WHAT THE TASK REQUIRES
Find and copy each line in the material below where the string "fillStyle" occurs.

DATA SHOWN
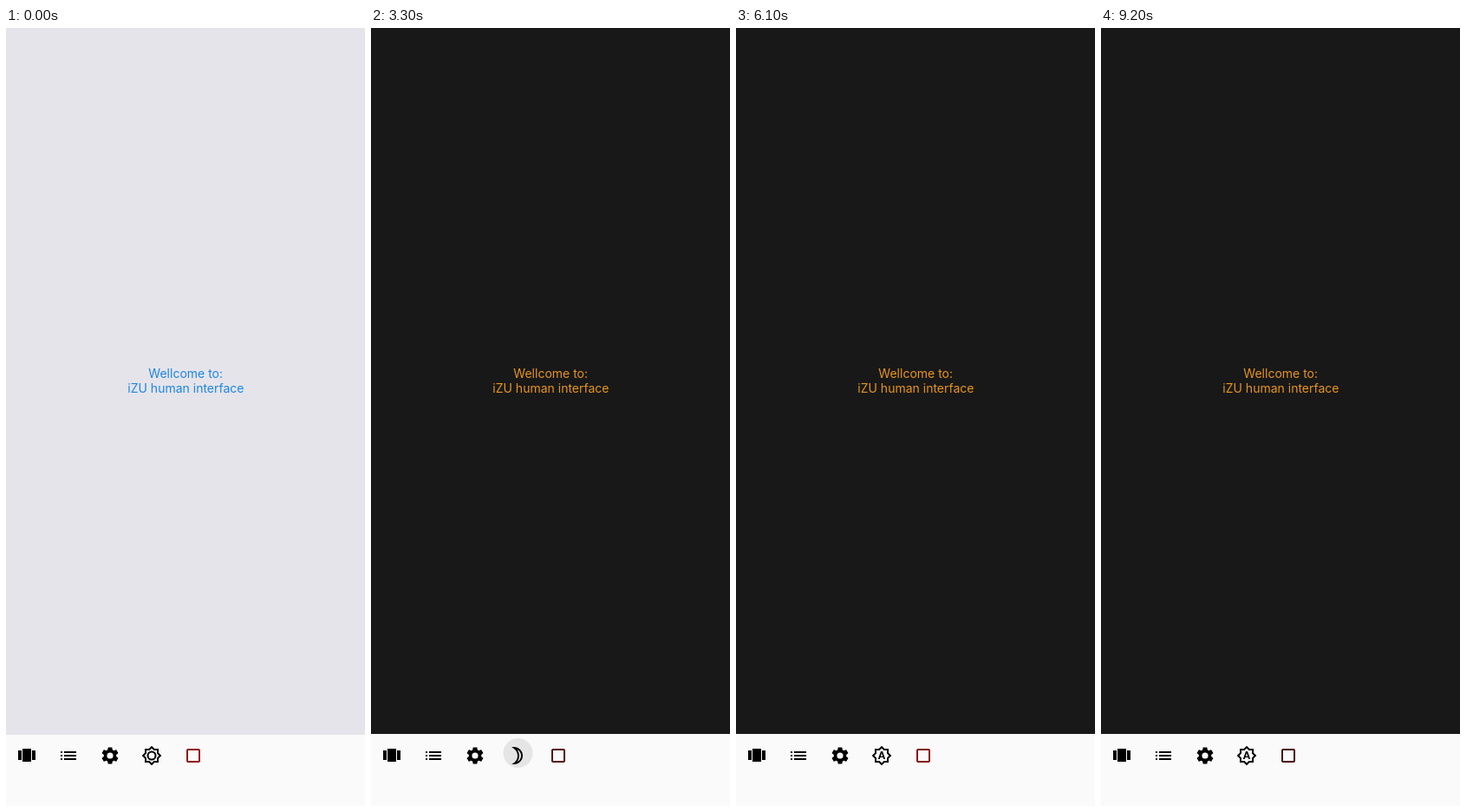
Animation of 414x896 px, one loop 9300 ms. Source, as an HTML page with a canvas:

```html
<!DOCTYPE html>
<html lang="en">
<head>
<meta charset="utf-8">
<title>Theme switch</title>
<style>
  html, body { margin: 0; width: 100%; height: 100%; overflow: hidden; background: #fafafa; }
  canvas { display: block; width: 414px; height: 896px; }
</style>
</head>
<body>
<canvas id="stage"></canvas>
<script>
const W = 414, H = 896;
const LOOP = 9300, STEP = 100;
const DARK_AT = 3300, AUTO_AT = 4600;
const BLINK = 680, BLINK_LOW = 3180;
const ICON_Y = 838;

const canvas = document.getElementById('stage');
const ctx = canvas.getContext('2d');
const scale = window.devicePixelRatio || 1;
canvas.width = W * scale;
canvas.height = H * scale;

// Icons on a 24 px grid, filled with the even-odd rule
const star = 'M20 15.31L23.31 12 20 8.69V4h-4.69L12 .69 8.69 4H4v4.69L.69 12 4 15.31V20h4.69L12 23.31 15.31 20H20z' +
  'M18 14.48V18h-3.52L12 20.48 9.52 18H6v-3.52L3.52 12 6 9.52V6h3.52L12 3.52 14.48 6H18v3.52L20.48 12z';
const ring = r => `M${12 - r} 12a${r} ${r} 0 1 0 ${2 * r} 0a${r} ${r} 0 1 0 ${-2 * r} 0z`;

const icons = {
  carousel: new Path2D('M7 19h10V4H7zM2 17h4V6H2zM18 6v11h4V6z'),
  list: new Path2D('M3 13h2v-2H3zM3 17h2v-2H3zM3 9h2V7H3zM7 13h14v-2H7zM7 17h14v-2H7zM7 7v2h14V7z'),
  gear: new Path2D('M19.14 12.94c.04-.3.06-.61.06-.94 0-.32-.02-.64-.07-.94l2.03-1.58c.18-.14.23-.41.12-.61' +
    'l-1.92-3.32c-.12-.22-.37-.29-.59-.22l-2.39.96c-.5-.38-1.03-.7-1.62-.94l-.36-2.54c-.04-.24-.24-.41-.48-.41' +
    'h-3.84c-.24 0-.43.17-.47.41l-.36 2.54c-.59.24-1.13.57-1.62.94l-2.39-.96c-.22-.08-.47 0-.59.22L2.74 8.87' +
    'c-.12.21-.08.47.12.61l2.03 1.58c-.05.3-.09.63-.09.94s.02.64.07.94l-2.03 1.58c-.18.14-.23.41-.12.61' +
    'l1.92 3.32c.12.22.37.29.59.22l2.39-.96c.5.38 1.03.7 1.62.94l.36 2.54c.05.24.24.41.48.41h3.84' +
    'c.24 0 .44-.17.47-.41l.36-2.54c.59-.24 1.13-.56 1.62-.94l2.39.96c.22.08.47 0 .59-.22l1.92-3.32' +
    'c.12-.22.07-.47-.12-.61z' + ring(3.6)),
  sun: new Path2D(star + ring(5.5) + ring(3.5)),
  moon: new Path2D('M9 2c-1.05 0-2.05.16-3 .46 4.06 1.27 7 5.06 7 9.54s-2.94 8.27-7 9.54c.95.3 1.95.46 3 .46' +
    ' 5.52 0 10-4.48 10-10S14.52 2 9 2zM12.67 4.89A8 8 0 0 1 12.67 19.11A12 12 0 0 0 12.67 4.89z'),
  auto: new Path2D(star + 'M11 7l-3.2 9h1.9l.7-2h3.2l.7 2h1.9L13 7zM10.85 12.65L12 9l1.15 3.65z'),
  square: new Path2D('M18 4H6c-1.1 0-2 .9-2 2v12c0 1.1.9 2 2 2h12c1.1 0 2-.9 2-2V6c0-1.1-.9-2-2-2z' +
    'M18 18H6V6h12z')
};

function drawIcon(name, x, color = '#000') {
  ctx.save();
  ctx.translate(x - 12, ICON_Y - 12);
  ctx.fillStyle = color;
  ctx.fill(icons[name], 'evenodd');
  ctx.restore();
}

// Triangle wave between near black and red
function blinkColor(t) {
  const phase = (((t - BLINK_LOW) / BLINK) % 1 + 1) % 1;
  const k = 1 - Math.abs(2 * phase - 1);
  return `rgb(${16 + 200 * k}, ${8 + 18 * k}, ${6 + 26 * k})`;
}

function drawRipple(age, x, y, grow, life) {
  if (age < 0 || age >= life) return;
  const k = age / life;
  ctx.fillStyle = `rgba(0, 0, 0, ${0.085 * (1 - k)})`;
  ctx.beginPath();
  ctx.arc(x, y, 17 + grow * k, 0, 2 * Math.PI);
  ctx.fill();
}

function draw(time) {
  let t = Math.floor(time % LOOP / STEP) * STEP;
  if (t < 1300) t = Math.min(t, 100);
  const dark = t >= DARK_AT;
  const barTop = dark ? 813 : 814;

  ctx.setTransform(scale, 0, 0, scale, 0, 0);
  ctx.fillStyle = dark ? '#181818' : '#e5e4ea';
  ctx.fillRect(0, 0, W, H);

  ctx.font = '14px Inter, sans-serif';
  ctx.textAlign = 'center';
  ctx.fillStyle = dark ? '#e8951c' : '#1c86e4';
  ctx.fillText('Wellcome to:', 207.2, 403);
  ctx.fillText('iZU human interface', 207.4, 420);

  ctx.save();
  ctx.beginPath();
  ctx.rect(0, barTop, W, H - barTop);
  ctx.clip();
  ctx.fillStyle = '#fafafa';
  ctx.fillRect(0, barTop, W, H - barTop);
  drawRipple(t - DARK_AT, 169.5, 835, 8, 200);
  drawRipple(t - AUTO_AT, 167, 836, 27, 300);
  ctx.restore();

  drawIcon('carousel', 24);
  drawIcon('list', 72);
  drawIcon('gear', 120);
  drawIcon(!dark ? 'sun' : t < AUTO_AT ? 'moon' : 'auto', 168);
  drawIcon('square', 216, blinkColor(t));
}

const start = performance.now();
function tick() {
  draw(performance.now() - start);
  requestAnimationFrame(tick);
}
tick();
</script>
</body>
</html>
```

* * *

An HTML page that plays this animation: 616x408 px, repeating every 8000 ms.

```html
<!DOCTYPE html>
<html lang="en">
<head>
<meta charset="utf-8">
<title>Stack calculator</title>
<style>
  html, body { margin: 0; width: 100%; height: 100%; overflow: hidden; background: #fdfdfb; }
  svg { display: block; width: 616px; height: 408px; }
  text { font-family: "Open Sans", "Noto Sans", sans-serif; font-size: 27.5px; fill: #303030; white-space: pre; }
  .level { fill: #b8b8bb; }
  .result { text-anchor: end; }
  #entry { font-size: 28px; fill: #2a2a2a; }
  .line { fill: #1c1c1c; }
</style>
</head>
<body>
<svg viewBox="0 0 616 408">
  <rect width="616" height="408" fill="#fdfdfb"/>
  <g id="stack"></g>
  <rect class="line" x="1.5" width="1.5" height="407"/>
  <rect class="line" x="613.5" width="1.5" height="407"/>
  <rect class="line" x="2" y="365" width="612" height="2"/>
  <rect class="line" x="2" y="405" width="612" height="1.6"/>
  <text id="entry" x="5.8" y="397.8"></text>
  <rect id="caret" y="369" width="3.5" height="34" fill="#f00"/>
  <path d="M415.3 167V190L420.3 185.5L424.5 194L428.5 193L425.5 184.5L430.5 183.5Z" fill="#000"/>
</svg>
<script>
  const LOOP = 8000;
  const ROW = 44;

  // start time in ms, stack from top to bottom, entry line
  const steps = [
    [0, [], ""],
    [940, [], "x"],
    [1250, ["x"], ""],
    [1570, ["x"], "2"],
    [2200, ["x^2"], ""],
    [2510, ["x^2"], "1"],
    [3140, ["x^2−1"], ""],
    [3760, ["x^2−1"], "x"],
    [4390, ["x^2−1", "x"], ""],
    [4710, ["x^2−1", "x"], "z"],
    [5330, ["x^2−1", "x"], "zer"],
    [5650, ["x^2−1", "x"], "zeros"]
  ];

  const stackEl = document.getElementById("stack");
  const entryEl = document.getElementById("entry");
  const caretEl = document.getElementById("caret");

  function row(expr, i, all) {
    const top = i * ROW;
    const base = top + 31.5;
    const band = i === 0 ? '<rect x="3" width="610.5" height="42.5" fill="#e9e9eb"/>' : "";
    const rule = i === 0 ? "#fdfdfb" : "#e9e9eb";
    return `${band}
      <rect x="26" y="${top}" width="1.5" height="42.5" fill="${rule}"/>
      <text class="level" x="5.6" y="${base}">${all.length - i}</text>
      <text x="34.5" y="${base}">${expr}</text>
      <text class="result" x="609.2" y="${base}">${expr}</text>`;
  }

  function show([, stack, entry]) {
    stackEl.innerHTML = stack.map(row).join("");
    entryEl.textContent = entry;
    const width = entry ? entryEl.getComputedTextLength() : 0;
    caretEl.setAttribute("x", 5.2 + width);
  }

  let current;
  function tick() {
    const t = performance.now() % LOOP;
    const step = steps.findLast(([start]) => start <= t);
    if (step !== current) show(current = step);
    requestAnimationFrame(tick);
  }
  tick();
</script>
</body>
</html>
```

WRITTEN RESPONSE
  ctx.fillStyle = color;
  ctx.fillStyle = `rgba(0, 0, 0, ${0.085 * (1 - k)})`;
  ctx.fillStyle = dark ? '#181818' : '#e5e4ea';
  ctx.fillStyle = dark ? '#e8951c' : '#1c86e4';
  ctx.fillStyle = '#fafafa';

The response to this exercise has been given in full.